HERE ARE five more teaching tips: (1) Teach by experiment. Toddlers through “tweens” can appreciate the time it takes a plant to grow, so involve them in planting a seed and watching it grow. Explain how everything in life takes time to change and develop. Teach the meaning of Ecclesiastes 3:1 NKJV: “To everything there is a season, a time for every purpose under heaven.” (2) Make use of visuals. Younger children especially need visuals when waiting for an event to happen. If it’s 4:30 and dinner is at 5:00, use a timer. If it’s eighteen days until the family trip to Disney World, let them mark the days off on a calendar. Often their problem with waiting is not knowing when it will end. (3) Don’t interrupt and don’t tolerate interruptions. Toddlers to teens—kids interrupt! Adults, too.
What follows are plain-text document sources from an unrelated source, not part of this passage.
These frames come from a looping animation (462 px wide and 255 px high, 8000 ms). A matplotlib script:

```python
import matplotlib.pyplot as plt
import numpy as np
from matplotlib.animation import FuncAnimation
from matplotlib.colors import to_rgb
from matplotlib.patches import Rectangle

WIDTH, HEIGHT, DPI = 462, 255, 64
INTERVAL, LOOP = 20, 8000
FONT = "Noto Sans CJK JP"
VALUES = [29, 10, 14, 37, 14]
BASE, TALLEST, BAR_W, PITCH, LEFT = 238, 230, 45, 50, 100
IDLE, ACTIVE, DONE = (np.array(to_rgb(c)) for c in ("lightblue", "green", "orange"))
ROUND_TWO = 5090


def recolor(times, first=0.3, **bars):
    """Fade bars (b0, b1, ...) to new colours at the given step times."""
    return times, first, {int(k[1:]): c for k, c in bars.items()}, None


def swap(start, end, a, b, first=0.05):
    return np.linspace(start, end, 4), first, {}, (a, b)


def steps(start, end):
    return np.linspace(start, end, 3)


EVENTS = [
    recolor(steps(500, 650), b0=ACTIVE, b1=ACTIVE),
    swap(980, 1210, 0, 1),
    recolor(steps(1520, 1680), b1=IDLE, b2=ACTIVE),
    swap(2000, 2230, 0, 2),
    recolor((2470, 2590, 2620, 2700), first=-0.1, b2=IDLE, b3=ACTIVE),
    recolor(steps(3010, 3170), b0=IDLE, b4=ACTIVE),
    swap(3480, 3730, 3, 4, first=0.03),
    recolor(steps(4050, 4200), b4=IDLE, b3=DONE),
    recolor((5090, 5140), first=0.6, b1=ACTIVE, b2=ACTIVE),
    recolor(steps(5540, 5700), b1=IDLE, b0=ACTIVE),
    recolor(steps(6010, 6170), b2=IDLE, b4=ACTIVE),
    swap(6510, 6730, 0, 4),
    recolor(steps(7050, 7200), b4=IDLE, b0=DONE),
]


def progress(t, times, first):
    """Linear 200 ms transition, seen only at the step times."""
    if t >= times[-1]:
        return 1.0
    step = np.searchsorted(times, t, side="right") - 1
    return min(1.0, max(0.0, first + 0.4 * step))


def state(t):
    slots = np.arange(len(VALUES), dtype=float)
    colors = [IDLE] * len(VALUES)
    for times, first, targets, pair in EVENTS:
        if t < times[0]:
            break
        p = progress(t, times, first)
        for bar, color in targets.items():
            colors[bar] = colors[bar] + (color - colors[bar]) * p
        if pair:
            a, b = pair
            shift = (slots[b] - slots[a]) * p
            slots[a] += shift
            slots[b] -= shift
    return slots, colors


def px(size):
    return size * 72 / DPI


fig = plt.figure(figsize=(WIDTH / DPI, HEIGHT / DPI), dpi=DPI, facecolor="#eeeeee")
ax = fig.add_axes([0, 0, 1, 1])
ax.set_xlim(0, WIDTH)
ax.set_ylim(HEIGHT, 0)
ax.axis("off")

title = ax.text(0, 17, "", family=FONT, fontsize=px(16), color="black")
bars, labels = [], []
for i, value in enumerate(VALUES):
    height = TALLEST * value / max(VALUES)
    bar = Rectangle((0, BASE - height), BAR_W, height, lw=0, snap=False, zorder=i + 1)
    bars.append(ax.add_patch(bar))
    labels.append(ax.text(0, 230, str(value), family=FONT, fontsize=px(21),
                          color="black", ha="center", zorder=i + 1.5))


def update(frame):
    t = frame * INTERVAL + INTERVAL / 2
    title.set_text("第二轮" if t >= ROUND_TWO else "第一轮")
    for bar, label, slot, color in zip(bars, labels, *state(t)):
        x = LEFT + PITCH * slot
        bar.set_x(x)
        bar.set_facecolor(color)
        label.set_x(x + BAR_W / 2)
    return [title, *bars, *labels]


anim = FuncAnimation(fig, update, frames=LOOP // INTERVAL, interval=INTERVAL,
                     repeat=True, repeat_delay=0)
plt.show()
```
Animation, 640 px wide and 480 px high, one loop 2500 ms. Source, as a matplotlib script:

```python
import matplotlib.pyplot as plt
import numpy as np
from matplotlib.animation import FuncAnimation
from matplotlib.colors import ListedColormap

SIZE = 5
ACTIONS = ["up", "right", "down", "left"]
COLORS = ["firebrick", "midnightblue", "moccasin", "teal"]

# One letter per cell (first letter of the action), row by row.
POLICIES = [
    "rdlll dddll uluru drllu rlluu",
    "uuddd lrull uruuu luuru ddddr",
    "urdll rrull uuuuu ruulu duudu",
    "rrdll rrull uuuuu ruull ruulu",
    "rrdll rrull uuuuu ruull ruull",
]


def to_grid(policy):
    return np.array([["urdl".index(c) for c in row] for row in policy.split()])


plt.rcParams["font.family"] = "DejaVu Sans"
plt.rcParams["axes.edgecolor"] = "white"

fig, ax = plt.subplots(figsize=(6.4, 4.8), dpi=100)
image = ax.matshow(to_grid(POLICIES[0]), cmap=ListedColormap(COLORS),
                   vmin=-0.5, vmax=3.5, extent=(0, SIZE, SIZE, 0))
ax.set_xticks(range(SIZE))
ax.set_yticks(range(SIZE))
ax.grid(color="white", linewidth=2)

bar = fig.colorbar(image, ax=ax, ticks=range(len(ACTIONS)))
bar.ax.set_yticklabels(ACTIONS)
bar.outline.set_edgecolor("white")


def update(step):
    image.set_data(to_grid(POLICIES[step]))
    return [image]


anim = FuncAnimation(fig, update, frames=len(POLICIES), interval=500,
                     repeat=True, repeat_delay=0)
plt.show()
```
Interruptions are usually a rude and frustrating display of impatience. Unless it’s an emergency, be clear: Kids—and adults—are to wait their turn to speak. It’s more than good manners—it’s obeying God’s Word. “There is…a time to keep silence, and a time to speak” (vv. 1, 7 NKJV). (4) Make use of board games. Most board games require taking turns, which means waiting. Your kids will hardly realize they’re practicing patience! Chess and checkers are good for tweens. Scrabble educates teenagers and teaches them patience. (5) Reward their patience. When your toddler waits for his sippy cup to be filled while you feed the baby, thank him for waiting so well. If your teen saves her money to buy an iPod, compliment her wisdom and reinforce it by perhaps donating the last few dollars to her purchase.
Bible In A Year: Deut. 10-12, Mark 12:1-27